What you need to do: Return the lines below that carry the word "bend".

##### Information

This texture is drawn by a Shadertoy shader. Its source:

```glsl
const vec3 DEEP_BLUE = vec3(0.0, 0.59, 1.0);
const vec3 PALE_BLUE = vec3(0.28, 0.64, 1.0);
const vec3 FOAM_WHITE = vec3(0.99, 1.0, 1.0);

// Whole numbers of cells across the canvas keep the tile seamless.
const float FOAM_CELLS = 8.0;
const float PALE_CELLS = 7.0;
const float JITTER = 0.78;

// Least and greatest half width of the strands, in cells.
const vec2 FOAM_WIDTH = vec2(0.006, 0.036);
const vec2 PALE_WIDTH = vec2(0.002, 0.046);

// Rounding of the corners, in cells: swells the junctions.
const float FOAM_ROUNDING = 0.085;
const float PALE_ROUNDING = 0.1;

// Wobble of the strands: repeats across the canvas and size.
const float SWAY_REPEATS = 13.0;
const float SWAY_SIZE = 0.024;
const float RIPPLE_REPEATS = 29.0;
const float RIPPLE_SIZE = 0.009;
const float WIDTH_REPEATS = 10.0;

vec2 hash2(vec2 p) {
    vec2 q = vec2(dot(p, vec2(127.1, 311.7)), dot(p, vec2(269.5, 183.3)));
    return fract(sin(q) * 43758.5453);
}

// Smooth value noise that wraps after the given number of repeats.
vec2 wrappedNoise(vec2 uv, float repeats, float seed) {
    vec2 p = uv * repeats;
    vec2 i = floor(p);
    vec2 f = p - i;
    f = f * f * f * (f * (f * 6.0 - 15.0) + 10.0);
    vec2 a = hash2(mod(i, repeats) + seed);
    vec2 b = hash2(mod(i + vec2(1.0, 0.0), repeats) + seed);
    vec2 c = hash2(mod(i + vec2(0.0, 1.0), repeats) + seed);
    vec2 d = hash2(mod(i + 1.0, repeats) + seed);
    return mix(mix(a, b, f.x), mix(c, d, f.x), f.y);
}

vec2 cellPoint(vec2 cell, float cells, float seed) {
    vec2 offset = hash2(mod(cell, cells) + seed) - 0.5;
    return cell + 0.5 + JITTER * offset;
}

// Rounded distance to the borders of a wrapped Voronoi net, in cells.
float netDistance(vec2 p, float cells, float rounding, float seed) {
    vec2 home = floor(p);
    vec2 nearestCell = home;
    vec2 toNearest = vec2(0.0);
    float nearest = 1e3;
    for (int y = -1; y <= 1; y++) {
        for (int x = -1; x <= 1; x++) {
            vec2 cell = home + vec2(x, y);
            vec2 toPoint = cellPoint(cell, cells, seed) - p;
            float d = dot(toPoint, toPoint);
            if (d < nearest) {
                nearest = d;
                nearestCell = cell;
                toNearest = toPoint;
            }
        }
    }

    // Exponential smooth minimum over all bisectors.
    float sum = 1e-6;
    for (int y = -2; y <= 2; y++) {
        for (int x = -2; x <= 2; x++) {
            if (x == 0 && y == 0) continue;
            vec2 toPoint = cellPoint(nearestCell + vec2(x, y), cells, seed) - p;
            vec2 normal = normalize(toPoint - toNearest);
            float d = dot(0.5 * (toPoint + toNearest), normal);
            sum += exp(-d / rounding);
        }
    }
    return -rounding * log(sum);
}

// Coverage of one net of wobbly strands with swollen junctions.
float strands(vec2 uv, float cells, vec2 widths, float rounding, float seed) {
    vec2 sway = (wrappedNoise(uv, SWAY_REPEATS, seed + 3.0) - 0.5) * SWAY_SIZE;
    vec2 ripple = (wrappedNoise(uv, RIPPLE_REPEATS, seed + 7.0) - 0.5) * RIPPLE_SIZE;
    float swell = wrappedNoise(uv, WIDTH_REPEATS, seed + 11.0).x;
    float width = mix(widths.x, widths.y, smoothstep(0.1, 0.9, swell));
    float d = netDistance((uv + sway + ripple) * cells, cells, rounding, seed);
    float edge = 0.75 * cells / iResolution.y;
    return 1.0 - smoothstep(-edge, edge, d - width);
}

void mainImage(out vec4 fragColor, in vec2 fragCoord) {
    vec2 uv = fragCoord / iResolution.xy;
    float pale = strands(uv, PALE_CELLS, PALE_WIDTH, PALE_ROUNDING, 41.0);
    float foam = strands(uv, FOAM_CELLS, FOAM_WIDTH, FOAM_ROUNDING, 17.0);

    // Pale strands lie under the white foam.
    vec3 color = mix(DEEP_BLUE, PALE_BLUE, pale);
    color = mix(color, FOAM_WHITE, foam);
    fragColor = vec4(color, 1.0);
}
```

##########
##### Information

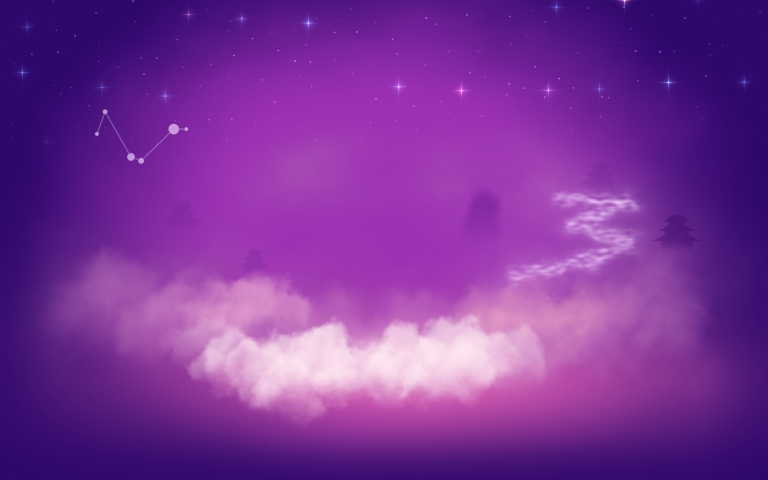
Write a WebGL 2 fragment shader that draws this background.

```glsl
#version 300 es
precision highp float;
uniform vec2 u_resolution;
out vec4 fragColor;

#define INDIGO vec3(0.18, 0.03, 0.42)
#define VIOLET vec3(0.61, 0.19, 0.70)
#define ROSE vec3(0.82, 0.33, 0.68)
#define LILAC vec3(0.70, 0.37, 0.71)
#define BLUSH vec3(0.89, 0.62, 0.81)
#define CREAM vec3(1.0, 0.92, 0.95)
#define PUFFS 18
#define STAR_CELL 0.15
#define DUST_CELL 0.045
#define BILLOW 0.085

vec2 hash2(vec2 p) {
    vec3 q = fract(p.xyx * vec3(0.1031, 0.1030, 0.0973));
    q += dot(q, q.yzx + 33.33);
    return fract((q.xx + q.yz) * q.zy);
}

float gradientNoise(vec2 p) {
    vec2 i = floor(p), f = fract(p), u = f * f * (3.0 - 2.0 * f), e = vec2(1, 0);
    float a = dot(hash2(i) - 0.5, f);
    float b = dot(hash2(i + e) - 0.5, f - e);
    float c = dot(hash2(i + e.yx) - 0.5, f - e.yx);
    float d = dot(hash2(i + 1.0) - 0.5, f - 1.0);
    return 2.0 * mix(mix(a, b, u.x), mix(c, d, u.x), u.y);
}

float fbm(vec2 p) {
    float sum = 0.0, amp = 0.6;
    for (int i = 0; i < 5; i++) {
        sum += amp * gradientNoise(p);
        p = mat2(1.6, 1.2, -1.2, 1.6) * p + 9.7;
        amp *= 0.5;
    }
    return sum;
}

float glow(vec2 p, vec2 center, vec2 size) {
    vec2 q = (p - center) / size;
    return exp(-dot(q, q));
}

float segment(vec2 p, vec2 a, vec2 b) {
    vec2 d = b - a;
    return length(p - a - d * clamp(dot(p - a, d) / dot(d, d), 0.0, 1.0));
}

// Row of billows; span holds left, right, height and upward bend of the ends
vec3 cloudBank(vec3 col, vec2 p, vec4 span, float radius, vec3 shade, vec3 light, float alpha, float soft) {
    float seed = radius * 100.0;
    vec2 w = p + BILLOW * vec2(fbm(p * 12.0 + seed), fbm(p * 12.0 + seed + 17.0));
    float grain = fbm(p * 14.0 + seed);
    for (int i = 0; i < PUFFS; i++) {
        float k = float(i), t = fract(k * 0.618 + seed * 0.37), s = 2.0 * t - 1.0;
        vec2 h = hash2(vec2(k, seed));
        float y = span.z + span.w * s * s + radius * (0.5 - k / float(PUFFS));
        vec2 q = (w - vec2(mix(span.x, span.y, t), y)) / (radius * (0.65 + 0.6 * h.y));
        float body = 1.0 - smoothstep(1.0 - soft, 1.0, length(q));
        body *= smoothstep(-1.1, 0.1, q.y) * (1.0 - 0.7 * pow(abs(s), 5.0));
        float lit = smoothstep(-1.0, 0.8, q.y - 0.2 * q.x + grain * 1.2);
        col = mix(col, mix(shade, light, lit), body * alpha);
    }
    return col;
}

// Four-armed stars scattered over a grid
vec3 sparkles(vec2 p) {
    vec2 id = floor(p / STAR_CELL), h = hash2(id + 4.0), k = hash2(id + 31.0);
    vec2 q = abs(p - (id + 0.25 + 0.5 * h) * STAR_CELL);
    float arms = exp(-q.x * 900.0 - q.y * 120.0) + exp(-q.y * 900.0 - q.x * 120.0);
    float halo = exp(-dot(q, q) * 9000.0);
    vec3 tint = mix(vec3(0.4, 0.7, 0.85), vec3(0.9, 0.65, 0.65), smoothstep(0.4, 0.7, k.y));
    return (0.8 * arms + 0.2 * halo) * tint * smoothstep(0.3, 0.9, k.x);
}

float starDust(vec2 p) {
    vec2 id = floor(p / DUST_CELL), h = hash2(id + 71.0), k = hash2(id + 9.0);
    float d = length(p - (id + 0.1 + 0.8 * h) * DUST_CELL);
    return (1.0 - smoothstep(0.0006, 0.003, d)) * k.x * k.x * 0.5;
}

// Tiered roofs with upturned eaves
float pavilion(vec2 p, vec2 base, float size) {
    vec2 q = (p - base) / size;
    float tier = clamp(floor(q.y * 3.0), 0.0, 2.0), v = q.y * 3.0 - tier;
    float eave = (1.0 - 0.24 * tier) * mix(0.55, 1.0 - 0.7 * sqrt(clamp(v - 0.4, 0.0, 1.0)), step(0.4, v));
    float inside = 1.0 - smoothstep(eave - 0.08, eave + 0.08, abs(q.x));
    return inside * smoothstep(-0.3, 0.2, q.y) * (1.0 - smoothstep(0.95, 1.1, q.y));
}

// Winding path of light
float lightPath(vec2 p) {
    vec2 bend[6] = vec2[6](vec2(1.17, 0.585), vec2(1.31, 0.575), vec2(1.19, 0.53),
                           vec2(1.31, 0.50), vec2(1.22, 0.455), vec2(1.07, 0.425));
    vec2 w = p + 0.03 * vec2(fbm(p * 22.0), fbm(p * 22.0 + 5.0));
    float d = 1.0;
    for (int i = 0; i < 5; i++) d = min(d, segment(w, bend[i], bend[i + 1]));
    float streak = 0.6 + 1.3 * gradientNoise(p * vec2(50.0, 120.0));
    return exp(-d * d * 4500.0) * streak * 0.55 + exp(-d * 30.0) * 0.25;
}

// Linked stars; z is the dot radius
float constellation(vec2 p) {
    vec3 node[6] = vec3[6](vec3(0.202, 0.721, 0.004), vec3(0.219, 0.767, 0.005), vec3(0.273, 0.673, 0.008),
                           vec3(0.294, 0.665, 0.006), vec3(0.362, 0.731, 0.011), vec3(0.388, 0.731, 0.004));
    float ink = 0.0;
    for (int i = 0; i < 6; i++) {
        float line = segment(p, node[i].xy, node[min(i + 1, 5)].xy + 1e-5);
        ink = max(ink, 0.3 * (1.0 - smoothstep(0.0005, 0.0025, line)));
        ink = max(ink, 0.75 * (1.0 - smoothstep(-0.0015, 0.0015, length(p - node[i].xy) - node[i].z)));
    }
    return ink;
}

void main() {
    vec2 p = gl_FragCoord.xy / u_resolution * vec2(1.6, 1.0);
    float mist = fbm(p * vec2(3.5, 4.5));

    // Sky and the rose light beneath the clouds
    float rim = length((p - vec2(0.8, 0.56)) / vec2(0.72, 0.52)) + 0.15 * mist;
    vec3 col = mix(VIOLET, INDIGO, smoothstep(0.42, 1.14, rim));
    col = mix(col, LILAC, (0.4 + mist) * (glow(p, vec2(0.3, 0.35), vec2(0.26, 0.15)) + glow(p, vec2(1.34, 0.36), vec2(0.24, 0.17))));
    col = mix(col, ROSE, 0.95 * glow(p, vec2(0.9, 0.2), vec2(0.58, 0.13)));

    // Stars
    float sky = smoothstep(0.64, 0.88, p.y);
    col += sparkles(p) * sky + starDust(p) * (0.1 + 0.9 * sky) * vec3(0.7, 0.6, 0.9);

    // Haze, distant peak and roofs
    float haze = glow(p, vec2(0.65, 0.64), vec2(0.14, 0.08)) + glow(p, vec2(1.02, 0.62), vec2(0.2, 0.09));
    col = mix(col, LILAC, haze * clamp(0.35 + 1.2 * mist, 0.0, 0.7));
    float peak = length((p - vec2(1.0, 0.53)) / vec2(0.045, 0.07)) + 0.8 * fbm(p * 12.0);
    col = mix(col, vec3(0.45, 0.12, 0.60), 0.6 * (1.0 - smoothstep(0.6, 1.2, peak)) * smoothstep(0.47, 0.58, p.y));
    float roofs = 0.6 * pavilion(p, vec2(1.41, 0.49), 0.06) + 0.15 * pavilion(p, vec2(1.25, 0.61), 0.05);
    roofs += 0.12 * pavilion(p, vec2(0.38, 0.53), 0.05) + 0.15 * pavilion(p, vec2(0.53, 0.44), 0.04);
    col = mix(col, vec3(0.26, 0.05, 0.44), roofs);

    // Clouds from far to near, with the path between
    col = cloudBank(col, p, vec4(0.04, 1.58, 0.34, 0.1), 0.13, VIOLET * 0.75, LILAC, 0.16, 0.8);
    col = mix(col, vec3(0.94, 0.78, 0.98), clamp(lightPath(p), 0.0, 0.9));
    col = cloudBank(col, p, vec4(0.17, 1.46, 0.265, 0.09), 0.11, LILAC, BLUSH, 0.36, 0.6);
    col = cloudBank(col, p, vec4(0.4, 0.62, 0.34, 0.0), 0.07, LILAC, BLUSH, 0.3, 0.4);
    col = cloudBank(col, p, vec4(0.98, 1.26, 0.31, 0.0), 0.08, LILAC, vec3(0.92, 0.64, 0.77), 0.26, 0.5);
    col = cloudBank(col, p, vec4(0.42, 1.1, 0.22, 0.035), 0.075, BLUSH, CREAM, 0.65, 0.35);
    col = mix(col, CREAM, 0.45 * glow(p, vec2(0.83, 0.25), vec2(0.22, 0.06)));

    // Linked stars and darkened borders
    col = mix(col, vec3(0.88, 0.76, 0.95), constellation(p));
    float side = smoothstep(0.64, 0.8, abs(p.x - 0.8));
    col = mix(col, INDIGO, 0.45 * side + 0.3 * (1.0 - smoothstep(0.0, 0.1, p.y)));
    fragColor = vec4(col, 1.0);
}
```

##########
##### Information

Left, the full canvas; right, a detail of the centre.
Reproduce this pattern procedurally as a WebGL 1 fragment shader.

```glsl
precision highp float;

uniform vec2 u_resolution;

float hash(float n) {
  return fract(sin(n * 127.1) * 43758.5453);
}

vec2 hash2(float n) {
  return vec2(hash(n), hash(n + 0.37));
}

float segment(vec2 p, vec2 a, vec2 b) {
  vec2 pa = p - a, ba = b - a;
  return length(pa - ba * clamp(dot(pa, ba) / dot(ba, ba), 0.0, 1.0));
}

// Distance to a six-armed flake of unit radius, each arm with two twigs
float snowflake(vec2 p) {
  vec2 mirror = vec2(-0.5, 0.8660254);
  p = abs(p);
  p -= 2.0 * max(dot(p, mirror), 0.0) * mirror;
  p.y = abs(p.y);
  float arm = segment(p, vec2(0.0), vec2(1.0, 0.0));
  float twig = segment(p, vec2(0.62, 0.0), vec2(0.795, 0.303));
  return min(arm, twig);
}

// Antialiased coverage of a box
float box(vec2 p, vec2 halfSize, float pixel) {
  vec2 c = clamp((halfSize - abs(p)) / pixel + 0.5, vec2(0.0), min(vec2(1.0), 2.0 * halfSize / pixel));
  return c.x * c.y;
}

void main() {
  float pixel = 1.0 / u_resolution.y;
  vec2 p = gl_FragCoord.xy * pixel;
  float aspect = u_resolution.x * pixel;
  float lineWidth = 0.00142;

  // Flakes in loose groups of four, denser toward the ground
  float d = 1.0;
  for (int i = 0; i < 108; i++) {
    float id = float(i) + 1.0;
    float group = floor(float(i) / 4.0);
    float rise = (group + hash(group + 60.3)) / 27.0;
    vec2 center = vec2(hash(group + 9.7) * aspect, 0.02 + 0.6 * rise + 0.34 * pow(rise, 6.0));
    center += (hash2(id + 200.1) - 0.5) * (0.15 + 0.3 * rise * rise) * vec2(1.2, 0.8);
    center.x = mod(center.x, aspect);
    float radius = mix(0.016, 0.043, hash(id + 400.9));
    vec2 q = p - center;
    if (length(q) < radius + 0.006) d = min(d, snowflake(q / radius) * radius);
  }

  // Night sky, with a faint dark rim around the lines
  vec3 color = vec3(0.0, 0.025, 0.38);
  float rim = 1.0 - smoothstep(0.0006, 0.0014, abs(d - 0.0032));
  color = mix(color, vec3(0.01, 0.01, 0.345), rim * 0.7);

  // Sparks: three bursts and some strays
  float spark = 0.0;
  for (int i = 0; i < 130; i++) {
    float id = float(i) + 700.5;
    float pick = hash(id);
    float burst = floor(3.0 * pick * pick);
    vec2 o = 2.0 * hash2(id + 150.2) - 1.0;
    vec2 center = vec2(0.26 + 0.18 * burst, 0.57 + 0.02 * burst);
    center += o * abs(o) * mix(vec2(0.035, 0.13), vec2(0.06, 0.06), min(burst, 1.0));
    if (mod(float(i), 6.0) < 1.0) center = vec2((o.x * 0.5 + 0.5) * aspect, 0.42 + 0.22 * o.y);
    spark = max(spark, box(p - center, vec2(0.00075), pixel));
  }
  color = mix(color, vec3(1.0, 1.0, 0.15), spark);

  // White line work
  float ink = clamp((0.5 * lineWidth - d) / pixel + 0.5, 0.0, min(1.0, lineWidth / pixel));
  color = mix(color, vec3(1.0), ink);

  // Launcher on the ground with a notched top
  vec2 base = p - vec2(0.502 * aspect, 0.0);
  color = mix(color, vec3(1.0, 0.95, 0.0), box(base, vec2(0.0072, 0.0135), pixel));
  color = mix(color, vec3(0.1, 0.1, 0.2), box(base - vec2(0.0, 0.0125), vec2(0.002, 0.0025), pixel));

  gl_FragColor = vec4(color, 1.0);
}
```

##########

Response for this exercise:
// Row of billows; span holds left, right, height and upward bend of the ends
    vec2 bend[6] = vec2[6](vec2(1.17, 0.585), vec2(1.31, 0.575), vec2(1.19, 0.53),
    for (int i = 0; i < 5; i++) d = min(d, segment(w, bend[i], bend[i + 1]));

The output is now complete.